As is often the case, after having successfully fabricated the prop stand, Muthukumar chanced upon a Norton prop stand from an acquaintance, which was then duly repainted and fitted onto the WD16H. Muthukumar nonchalantly tells this isn’t something you crib about. He just takes it in stride, and moves onto the next phase.
Engine & Transmission
Then engine and transmission were then diassembled to replace worn parts. The gearbox had a chunk of metal dislodged, which had to fixed by welding. A bearing mounted on the top gear rod had given up and had to be replaced. It was then Muthukumar realized that the bearing was of a ‘floating’ kind that allowed for slight play along the axis of the rod, and such bearings were not available locally. Another acquaintance helped procure the bearing, a Swedish SKF make.
Muthukumar also decided to swap the piston for a new Hepolite Piston brought down from the UK. The exhaust can was in good shape and needed just a little fixing up, whereas the exhaust pipe was completely damaged and had to to be fabricated.

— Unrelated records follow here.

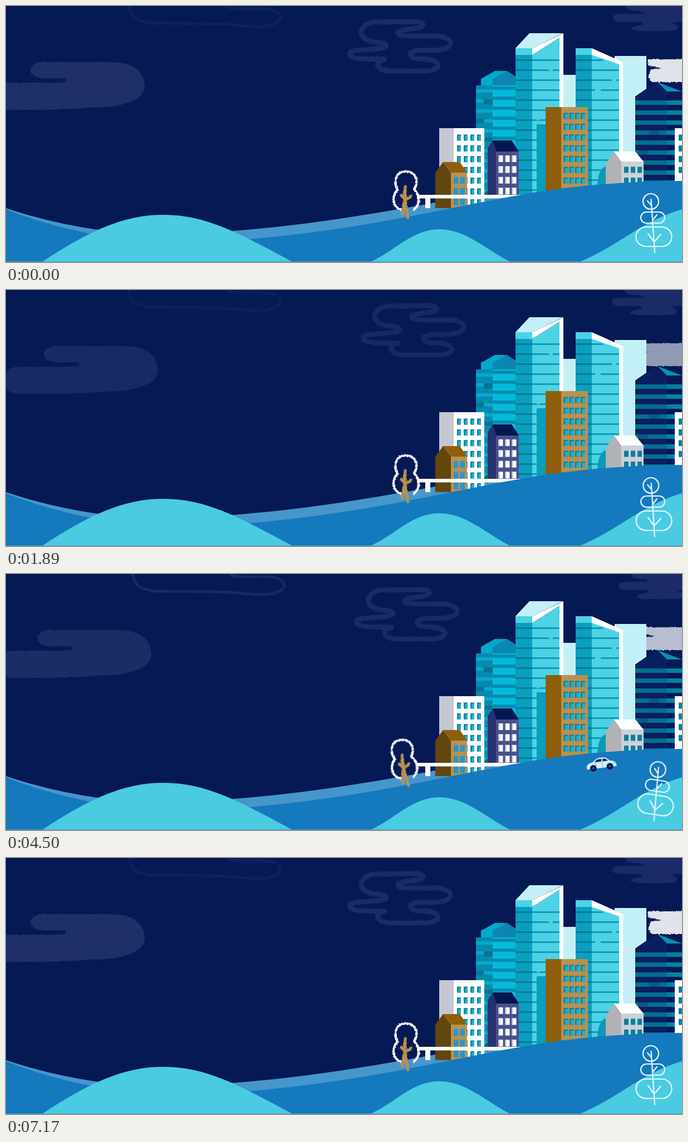
Write an HTML page without scripts that moves like this. It is 1214x461 px and loops after 7.2 s.

```html
<!DOCTYPE html>
<html lang="en">
<head>
<meta charset="utf-8">
<title>City hills</title>
<style>
html, body { margin: 0; width: 100%; height: 100%; overflow: hidden; background: #051955; }
svg { display: block; width: 100vw; height: 100vh; }
.line { fill: none; stroke-linecap: round; stroke-linejoin: round; }
.rough { filter: url(#rough); }

/* window rows: a dark pane with a lighter inset */
.dark { fill: none; stroke-width: 11; stroke: #0b7f9c; }
.glass { fill: none; stroke-width: 9; stroke: #1eb0ce; }

.drift, .sway { animation: 1.8s ease-in-out infinite alternate; }
.drift { animation-name: drift; }
.sway { animation-name: sway; animation-delay: -.9s; }
.lean { animation: lean .9s ease-in-out infinite alternate; }
.car { animation: drive 7.2s linear infinite; }

@keyframes drift {
  from { transform: none; opacity: var(--a, 1); }
  to { transform: translateX(var(--dx)); opacity: var(--b, .75); }
}
@keyframes sway {
  from { transform: translateX(calc(-1 * var(--dx))); opacity: var(--a); }
  to { transform: translateX(var(--dx)); opacity: var(--b); }
}
@keyframes lean { to { transform: rotate(var(--r)); } }
@keyframes drive {
  0% { transform: translate(-84px, 377px) rotate(16deg); }
  4.58% { transform: translate(-44px, 390px) rotate(15deg); }
  9.17% { transform: translate(2px, 402px) rotate(13deg); }
  18.33% { transform: translate(117px, 424px) rotate(9deg); }
  37.92% { transform: translate(457px, 438.5px) rotate(2deg); }
  45% { transform: translate(611px, 425px) rotate(-6deg); }
  52.08% { transform: translate(784px, 391px) rotate(-11deg); }
  59.72% { transform: translate(987px, 354px) rotate(-9deg); }
  68.75%, 100% { transform: translate(1254px, 335px) rotate(-3deg); }
}
</style>
</head>
<body>
<svg viewBox="0 0 1214 461" preserveAspectRatio="none">
  <defs>
    <filter id="rough" x="-10%" y="-10%" width="120%" height="120%" color-interpolation-filters="sRGB">
      <feTurbulence type="fractalNoise" baseFrequency=".4" numOctaves="2" seed="4"/>
      <feDisplacementMap in="SourceGraphic" scale="4" xChannelSelector="R" yChannelSelector="G"/>
    </filter>
    <path id="row4" d="M810,0h44"/>
    <path id="white" d="M810,237h44m-44,19.400h44m-44,19.400h44m-44,19.400h44m-44,19.400h44m-44,19.400h44m-44,19.400h44"/>
    <path id="brown" d="M1001.500,198h39m-39,19.400h39m-39,19.400h39m-39,19.400h39m-39,19.400h39m-39,19.400h39m-39,19.400h39"/>
    <path id="navy" d="M884.500,275h32m-32,19.400h32m-32,19.400h32m-32,19.400h32"/>
    <path id="gray" d="M1110,295h32m-32,19.400h32"/>
    <path id="cabin" d="M804,314h20m-20,19.400h20m-20,19.400h20"/>
  </defs>
  <rect width="1214" height="461" fill="#051955"/>

  <!-- clouds -->
  <g class="drift" style="--dx:24px">
    <path class="rough" fill="#1f3168" d="M-2,138H92C112,138 112,129 96,130H64C36,128 38,101 66,101H190C228,101 249,118 249,145C249,172 200,184 150,183C100,188 40,187 -2,187C-36,187 -36,138 -2,138Z"/>
  </g>
  <g class="drift" style="--dx:24.5px;--b:.85">
    <path class="line rough" stroke="#1a2d66" stroke-width="9" d="M660,29L738,28C756,30 750,40 730,41C700,43 695,52 718,54H775C808,58 805,78 770,80H740C718,83 722,94 745,95C782,95 785,113 758,117H690C664,116 660,100 680,96L640,95C609,94 609,80 640,79L668,77C692,74 684,66 664,65C632,62 628,36 660,29Z"/>
  </g>
  <g class="sway" style="--dx:6.5px;--a:.05;--b:1">
    <path class="line rough" stroke="#182b64" stroke-width="5" d="M221,-4C222,24 240,31 275,31L370,32C420,33 430,37 455,37C502,37 505,6 465,5H420C400,5 398,2 393,-4"/>
  </g>
  <g class="sway" style="--dx:10px;--a:.9;--b:1">
    <path class="rough" fill="#1d2d67" d="M1115,-5C1110,6 1116,9 1138,9L1148,14H1105C1084,15 1084,28 1105,29H1140C1150,32 1140,34 1130,36C1118,40 1122,45 1140,45H1195C1210,45 1210,33 1195,31C1200,27 1240,30 1240,20V-5Z"/>
  </g>
  <g class="drift" style="--dx:-24px;--a:.88;--b:.56">
    <path class="rough" fill="#fff" d="M1152,96H1290V137H1160L1153,128L1158,114L1178,112L1154,107Z"/>
  </g>

  <path fill="#4696cc" d="M0,364C50,381 110,395 165,403C260,412 340,410 407,405C520,397 640,378 760,356C810,346 850,338 900,332V461H0Z"/>

  <!-- towers -->
  <path fill="#c3f0f6" d="M1000,124h24v200h-24ZM1093,90h57v59l-20,14v160h-37Z"/>

  <path fill="#00a9c9" d="M853,143V131L878,117H900L874,143Z"/>
  <path fill="#0b86b0" d="M874,143V131L900,117L921,131V143Z"/>
  <path fill="#068bae" d="M844,143h30v200h-30Z"/>
  <path fill="#04bbdc" d="M874,143h56v200h-56Z"/>
  <g stroke-dasharray="6 12">
    <path stroke="#04a9cb" stroke-width="30" d="M859,150V340"/>
    <path stroke="#078cae" stroke-width="56" d="M902,145V340"/>
  </g>
  <path fill="#067496" d="M858,168h16v9h-16ZM844,203h14v8h-14ZM858,237h16v8h-16Z"/>

  <path fill="#0b9fbf" d="M915,88h30v258h-30Z"/>
  <path fill="#4dd2e5" d="M915,76H945V88L994,57V346H945V88H915Z"/>
  <path fill="#c3f0f6" d="M915,76L940,49H1000L945,76Z"/>
  <g stroke-dasharray="3 15">
    <path stroke="#077b9c" stroke-width="30" d="M930,96V340"/>
    <path stroke="#0b9cba" stroke-width="49" d="M969.5,96V340"/>
  </g>
  <path fill="#fff" d="M945,76L1001,49V346H994V57L945,88Z"/>
  <path fill="#0a9ebd" d="M953,213h16v130h-16Z"/>
  <path stroke="#4dd2e5" stroke-width="3" d="M975,115.500h7M953,204h6"/>

  <path fill="#0b9fbf" d="M1023,88h29v248h-29Z"/>
  <path fill="#4dd2e5" d="M1023,76H1052V80L1101,102V336H1052V88H1023Z"/>
  <g stroke-dasharray="3 15">
    <path stroke="#077b9c" stroke-width="29" d="M1037.500,96V330"/>
    <path stroke="#0b9cba" stroke-width="49" d="M1076.500,114V330"/>
    <path stroke="#0b9cba" stroke-width="20" d="M1062,96v4"/>
  </g>
  <path fill="#fff" d="M1052,76L1108,101V336H1101V105L1052,88Z"/>
  <path stroke="#4dd2e5" stroke-width="3" d="M1058,151.500h10M1088,133.500h8"/>

  <path fill="#0a1f60" d="M1130,163L1170,137L1187,154V325H1130Z"/>
  <path fill="#05185a" d="M1187,154h27v170h-27Z"/>
  <path fill="#0690b0" d="M1170,137L1214,154H1187Z"/>
  <g stroke-dasharray="8 10">
    <path stroke="#046f8e" stroke-width="57" d="M1158.500,170V318"/>
    <path stroke="#0582a2" stroke-width="27" d="M1200.500,170V318"/>
  </g>
  <path fill="#075a80" d="M1155,224h18v8h-18ZM1136,260h18v8h-18Z"/>

  <!-- blocks and houses -->
  <path fill="#fff" d="M1201,220h13v105h-13Z"/>
  <path class="dark" d="M1208,237h6m-6,19.400h6m-6,19.400h6m-6,19.400h6"/>

  <path fill="#c4c6d2" d="M778,220h26v140h-26Z"/>
  <path fill="#fff" d="M804,220h55v140h-55Z"/>
  <g stroke-dasharray="7 5">
    <use href="#white" class="dark"/>
    <use href="#white" class="glass" y="1" stroke-dasharray="4.500 7.500" stroke-dashoffset="-2.500"/>
  </g>

  <path fill="#0c6a5a" d="M857,346C858,330 872,328 876,346Z"/>
  <path fill="#28316f" d="M865,256L874,242L880,262V345H865Z"/>
  <path fill="#051750" d="M874,242H908L921,262H880Z"/>
  <path fill="#47508c" d="M880,262h41v82h-41Z"/>
  <g fill="none" stroke-width="12">
    <use href="#navy" stroke="#fff" stroke-dasharray="8 4"/>
    <use href="#navy" stroke="#c4c6d2" stroke-dasharray="2 10"/>
  </g>

  <path fill="#8d5f0b" d="M969,182h28v160h-28Z"/>
  <path fill="#b8914f" d="M997,182h48v160h-48Z"/>
  <g stroke-dasharray="8 2.200">
    <use href="#brown" class="dark"/>
    <use href="#brown" class="glass" y="1" stroke-dasharray="5.500 4.700" stroke-dashoffset="-2.500"/>
  </g>

  <path fill="#0b99b5" d="M1062,325C1062,305 1068,291 1078,288V325Z"/>
  <path fill="#b1b2b6" d="M1077,285L1092,262L1105,280V330H1077Z"/>
  <path fill="#fff" d="M1092,262H1130L1145,280H1105Z"/>
  <path fill="#cbd0d9" d="M1105,280h40v45h-40Z"/>
  <use href="#gray" class="dark" stroke-dasharray="8 4"/>

  <path fill="#63460e" d="M771,300L785,281L799,300V364H771Z"/>
  <path fill="#8d5f0b" d="M785,281H815L828,300H799Z"/>
  <path fill="#b8914f" d="M799,300h29v64h-29Z"/>
  <use href="#cabin" fill="none" stroke="#2b95cc" stroke-width="12" stroke-dasharray="8.500 3"/>
  <path fill="#fff" d="M738,340H930V346.500H738ZM753,346h9v18h-9Z"/>

  <!-- hills and road -->
  <path fill="#1579bd" d="M0,366C50,386 110,403 160,411C210,418 270,424 330,424C430,424 560,411 740,376C860,352 960,330 1060,322S1170,316 1214,315V461H0Z"/>

  <g class="car">
    <path fill="#d2f3f9" d="M-26,1C-28,-7 -22,-10 -15,-11L-8,-16C-4,-18 7,-18 11,-15.500L16,-10.500C26,-8.500 28,-5 27,1Z"/>
    <path fill="#0b1f5c" d="M-12,-10.500L-6,-15H1V-10.500ZM3,-15H8L13,-10.500H3Z"/>
    <path class="line" stroke="#5fa9c4" d="M2,-10V0M-10,-9V-2M22,-5h3"/>
    <g fill="#0b1a4e"><circle cx="-15" r="6"/><circle cx="15" r="6"/></g>
    <g fill="#3d5a8c"><circle cx="-15" r="2"/><circle cx="15" r="2"/></g>
  </g>

  <path fill="#4acbe2" d="M66,460C150,405 210,376 283,376C360,376 420,410 513,460ZM656,460C700,440 730,402 778,402C825,402 860,437 904,460ZM1032,460C1100,432 1140,388 1214,366V460Z"/>
  <path fill="#4696cc" d="M0,460h1214v1H0Z"/>

  <!-- trees -->
  <g class="lean" style="--r:-7.2deg;transform-origin:720px 371px">
    <g class="line rough">
      <path stroke="#f4f6fb" stroke-width="4.200" d="M711,367C692,362 693,342 703,331C696,318 699,298 718,298C738,298 741,318 733,330C745,342 743,360 732,367"/>
      <path stroke="#b8914f" stroke-width="5.500" d="M717,326L716,345L721.500,381M716,347L712,374M710,341L717,349L727,343"/>
    </g>
  </g>
  <g class="lean" style="--r:8.8deg;transform-origin:1163.500px 435px">
    <g class="line" stroke="#e8f7fc" stroke-width="2.200">
      <circle cx="1158" cy="352" r="14"/>
      <rect x="1140" y="371" width="43" height="20" rx="10"/>
      <rect x="1131.500" y="398" width="64" height="35" rx="17.500"/>
      <path d="M1158.500,348L1165,444M1152,351L1159,359M1169,376L1161,386M1153,410L1164,425L1176,411"/>
    </g>
  </g>
</svg>
</body>
</html>
```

The Clutch Plates for the Norton and various other bikes and cars of that period used cork to provide the friction necessary to transmit power. Back then, re-corking the plates would have been but a simple task. Now though, you need to as resourceful as Muthukumar, procuring cork from bottle recyclers, ( who have a colloquial numbering system for corks of various sizes) and then machining them to the required dimensions. Muthukumar recommends soaking the cork in water, which makes it flexible enough to be pushed into the openings in the clutch plate.
The crankcase, also has a shield, probably to protect the underside from the unforgiving terrain. Muthukumar also brings to my notice that the tank, has relatively thick sheet metal probably to protect the fuel tank in the event of a crash, whereas the rest of the components have a higher gauge ( less thickness), compared to other British motorcycle of that period. Muthukumar suggests, this was probably done with intent to keep the motorcycle lighter.
The insulation for the wiring in the British singles of that period were of the cloth type. Some restorers prefer to use a synthetic lookalike that does the job. Muthukumar didn’t have any such inclination, he preferred a good quality PVC wiring which was then covered up with dyed cloth tape that gives pretty much the same results. Come to think of it, this method, where the restorer puts in more effort to achieve the required result must be more fulfilling than simply slapping on a synthetic substitute he knows is meant to decieve and do nothing much else.
Some components were chromed, some given a cadmium coating and the matt paint with just a hint of gloss, chosen after a lot of trial and error was sprayed and the machine restored to its glory days.
There is one bit of information regarding the engine rebuild that I’d purposely pushed to the end of this page. Muthukumar had procured a ‘new’ old stock crankpin and even though the one in the engine was worthy of operation, he replaced it. He says, the joy and thrill of finding an original component and replacing it in the motorcycle is unparalleled. After having spent time listening to him recount the restoration process, being led through the roller coaster of emotions he rode through, I wonder if I even have the right to disagree, if I wanted to. I’m left in as much awe as I was before being acquainted with the Norton. I realized that with classics like these, a sense of familiarity doesn’t do much to diminish the respect nor the awe you have for the motorcycle. I would also extrapolate this realization to the man, Mr. Muthukumar.
Though I’ve removed the ‘Mr.’ for the convenience of writing, I simply cannot picture myself being on a first name basis with him. Neither can I drop the ‘Sir’ when in conversation. I bet the Queen herself would not want me to.